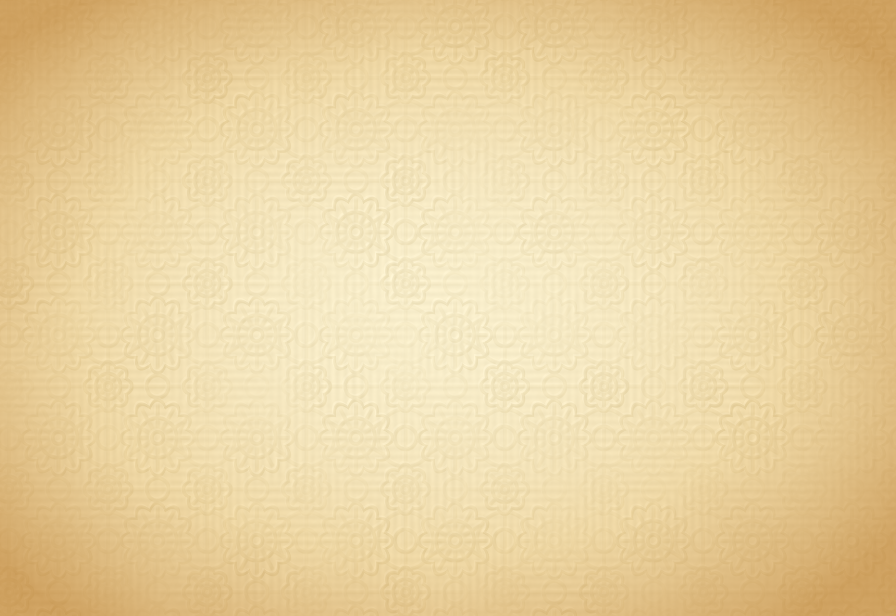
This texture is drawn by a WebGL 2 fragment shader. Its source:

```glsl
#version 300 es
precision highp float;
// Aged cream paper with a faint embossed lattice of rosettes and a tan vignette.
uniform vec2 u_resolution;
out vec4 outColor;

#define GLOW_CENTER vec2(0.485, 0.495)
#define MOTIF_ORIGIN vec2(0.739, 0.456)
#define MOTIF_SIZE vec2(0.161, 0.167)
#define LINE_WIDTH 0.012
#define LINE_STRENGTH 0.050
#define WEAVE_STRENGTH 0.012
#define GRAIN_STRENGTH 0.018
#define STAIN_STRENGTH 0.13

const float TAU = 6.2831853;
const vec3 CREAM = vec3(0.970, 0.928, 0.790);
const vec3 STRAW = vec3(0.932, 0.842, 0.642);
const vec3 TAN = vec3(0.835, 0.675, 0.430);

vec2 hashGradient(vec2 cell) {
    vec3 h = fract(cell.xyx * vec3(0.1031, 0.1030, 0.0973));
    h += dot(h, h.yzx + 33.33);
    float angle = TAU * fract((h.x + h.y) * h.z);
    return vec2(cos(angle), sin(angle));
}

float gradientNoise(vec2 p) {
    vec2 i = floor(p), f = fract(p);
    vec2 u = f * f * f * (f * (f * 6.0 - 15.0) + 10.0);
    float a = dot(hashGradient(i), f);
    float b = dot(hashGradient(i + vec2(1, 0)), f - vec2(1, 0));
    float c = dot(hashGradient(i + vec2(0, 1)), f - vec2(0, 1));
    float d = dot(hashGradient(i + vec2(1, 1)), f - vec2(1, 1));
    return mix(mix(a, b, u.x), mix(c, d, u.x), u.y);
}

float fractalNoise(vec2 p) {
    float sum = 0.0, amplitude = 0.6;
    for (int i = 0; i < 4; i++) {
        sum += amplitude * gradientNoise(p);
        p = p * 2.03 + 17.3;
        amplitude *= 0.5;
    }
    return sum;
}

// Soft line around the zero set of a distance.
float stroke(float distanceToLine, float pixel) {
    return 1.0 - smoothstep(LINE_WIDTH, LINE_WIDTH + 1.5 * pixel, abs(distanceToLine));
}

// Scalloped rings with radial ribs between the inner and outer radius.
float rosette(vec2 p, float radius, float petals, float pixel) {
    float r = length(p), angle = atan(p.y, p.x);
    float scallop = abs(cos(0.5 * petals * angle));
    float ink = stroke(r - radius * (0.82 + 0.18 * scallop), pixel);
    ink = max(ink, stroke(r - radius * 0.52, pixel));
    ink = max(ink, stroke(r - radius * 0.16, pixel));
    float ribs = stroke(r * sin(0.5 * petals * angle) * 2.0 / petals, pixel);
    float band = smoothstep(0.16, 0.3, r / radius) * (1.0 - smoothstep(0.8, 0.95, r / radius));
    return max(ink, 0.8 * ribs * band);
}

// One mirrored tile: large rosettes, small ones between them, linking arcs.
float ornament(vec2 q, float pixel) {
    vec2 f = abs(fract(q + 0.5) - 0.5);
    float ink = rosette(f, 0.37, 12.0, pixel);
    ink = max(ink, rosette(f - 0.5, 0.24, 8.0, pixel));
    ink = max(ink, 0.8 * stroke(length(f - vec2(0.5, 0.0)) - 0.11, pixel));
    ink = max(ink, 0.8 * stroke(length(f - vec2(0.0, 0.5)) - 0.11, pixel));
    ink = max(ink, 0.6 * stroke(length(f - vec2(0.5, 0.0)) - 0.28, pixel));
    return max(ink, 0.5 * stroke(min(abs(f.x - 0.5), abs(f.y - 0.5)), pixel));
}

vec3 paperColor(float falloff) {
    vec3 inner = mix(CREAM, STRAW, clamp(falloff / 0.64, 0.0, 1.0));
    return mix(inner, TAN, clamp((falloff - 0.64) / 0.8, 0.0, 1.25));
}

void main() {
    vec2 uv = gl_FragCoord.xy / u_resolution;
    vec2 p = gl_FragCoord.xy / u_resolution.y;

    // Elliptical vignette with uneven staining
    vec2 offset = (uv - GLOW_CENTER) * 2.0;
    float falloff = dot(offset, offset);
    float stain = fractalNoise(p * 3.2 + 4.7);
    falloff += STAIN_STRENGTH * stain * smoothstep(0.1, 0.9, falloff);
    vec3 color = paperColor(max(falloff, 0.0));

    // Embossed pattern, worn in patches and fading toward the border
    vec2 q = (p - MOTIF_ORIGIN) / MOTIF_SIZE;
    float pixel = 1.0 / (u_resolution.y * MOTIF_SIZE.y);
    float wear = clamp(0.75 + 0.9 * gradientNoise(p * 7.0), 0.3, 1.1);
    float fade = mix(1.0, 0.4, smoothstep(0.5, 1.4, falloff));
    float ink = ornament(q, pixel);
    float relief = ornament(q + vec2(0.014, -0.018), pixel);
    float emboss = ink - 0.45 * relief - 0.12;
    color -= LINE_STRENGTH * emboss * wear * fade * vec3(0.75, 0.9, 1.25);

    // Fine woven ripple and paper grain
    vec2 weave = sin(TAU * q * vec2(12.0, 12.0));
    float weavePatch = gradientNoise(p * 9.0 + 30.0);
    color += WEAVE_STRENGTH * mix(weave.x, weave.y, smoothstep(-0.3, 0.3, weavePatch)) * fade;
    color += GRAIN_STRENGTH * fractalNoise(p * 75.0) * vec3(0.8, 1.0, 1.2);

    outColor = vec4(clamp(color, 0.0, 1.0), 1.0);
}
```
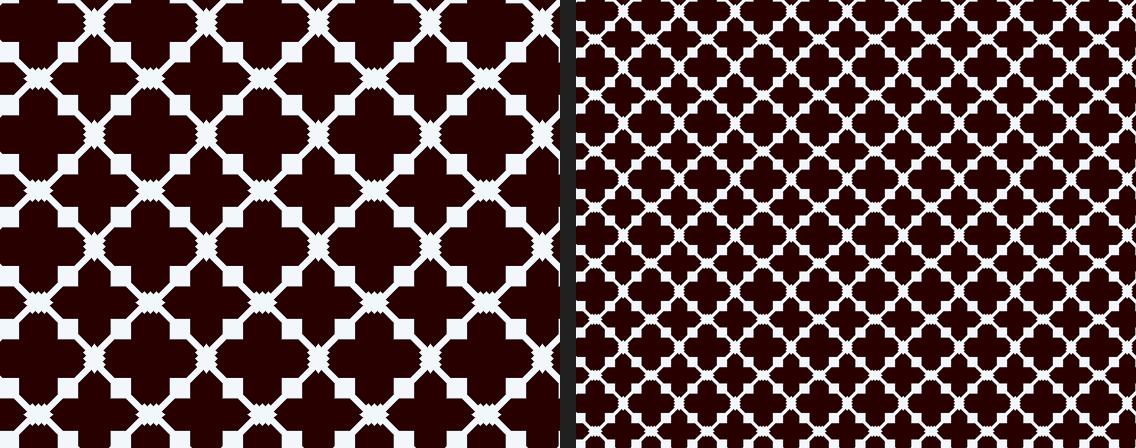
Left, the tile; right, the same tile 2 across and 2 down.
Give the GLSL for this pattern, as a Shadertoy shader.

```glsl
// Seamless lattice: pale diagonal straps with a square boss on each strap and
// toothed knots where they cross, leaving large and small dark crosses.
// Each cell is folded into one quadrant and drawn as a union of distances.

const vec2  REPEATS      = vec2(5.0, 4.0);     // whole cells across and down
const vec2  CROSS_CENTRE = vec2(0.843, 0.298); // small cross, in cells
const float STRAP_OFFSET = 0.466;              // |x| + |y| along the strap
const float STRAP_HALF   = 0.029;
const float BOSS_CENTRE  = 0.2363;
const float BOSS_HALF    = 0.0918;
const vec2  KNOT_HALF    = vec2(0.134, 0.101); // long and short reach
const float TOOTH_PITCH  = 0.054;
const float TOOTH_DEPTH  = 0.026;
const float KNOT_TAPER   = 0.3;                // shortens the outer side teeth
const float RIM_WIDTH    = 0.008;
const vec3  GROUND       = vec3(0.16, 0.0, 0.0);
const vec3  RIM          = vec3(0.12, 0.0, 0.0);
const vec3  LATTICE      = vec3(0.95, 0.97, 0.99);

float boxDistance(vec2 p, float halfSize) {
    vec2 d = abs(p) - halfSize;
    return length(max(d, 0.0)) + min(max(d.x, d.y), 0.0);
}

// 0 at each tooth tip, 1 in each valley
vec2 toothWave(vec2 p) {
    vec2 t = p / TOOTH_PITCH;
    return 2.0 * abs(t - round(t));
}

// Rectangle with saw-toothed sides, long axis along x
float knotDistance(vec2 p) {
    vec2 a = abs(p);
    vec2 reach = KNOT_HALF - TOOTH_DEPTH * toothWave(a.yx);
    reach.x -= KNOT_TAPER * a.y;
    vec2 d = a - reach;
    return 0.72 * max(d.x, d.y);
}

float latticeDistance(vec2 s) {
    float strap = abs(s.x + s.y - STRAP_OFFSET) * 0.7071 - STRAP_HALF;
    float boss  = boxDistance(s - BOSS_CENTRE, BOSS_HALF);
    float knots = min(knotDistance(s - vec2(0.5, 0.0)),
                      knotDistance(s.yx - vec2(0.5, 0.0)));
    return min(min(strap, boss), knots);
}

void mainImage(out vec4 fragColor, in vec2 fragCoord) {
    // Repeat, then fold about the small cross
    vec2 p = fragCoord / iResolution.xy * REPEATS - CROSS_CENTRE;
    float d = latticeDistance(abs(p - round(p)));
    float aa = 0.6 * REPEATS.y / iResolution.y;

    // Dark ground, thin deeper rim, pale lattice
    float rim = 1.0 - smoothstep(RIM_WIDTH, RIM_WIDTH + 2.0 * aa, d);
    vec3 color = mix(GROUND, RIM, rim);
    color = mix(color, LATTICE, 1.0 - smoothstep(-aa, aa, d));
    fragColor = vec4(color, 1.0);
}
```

★ ★ ★

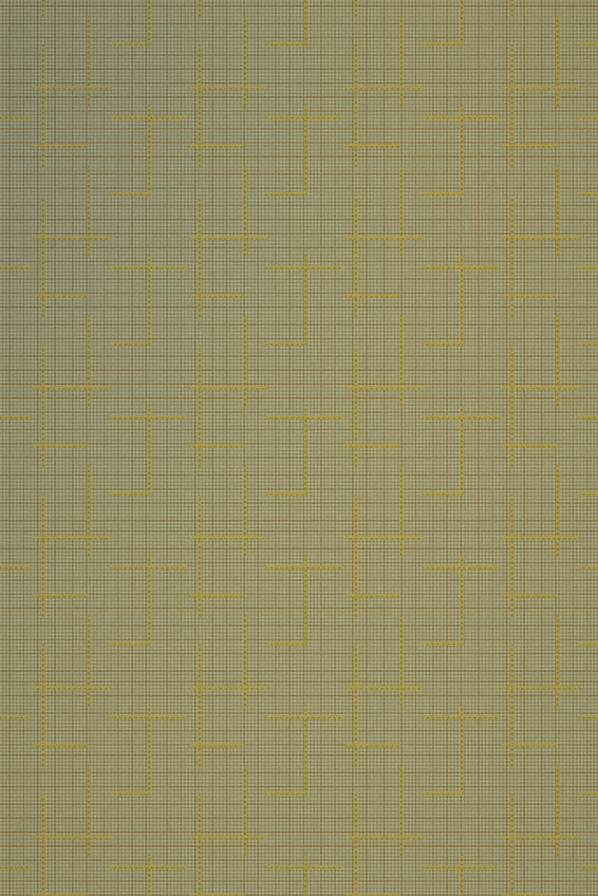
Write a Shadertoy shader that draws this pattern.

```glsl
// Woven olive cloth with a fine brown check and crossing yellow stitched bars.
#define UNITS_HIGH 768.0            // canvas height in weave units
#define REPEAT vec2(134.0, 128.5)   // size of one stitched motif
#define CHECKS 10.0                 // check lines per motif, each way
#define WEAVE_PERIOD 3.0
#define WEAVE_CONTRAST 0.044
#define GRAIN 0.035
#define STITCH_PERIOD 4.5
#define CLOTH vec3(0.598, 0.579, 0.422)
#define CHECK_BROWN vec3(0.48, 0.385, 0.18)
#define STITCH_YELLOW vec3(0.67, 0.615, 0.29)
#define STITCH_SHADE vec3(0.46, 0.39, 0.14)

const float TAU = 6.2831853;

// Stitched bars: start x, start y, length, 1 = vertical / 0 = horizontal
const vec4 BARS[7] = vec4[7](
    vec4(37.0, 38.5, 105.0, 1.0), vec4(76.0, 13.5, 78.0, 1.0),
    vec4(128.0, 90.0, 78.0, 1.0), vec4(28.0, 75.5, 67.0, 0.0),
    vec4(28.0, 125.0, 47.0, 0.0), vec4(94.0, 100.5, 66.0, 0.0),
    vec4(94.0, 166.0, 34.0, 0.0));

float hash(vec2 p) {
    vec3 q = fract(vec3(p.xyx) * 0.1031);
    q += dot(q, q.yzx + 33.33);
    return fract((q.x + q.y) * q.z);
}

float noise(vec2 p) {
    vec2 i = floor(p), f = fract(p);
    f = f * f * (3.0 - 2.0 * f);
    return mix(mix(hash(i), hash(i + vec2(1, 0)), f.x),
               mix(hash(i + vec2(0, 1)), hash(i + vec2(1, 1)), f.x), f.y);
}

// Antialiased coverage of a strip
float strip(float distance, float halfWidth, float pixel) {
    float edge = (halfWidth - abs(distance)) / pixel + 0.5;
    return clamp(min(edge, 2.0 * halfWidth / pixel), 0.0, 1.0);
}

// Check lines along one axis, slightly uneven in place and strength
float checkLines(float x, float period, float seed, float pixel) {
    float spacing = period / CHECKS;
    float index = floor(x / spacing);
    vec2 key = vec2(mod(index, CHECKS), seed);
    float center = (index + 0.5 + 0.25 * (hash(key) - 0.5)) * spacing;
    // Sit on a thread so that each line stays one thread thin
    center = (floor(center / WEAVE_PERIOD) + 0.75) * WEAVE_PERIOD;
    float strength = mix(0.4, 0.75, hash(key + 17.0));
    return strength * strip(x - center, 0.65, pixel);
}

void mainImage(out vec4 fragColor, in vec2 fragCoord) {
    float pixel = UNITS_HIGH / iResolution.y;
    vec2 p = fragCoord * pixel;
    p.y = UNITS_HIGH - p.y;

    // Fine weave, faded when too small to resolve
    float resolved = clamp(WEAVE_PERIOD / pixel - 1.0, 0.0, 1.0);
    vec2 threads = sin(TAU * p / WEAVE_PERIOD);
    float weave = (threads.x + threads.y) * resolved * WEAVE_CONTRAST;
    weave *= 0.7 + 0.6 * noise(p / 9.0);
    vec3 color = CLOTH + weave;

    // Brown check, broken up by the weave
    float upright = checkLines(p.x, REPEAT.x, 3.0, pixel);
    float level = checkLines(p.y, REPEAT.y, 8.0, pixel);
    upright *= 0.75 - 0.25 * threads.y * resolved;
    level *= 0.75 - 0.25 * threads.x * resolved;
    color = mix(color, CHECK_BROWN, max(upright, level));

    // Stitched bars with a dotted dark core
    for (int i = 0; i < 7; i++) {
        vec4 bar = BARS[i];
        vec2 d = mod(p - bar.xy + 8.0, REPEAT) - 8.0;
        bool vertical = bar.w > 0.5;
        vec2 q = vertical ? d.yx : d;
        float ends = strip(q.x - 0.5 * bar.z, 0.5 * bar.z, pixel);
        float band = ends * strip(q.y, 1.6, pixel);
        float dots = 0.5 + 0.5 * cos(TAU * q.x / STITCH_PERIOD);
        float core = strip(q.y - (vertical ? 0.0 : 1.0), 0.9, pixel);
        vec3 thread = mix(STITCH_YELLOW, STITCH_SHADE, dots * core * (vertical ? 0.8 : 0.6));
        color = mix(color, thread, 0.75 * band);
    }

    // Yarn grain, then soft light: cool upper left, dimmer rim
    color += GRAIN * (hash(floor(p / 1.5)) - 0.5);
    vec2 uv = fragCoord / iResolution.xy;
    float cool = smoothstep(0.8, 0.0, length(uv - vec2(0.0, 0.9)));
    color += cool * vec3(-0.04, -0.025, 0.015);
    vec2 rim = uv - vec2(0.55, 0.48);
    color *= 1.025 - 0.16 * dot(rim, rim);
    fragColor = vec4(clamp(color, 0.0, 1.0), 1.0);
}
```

★ ★ ★

• _Requirement_
Your response should be the lines of the entries above that include the string "band".

• _Exercise output_
    float band = smoothstep(0.16, 0.3, r / radius) * (1.0 - smoothstep(0.8, 0.95, r / radius));
    return max(ink, 0.8 * ribs * band);
        float band = ends * strip(q.y, 1.6, pixel);
        color = mix(color, thread, 0.75 * band);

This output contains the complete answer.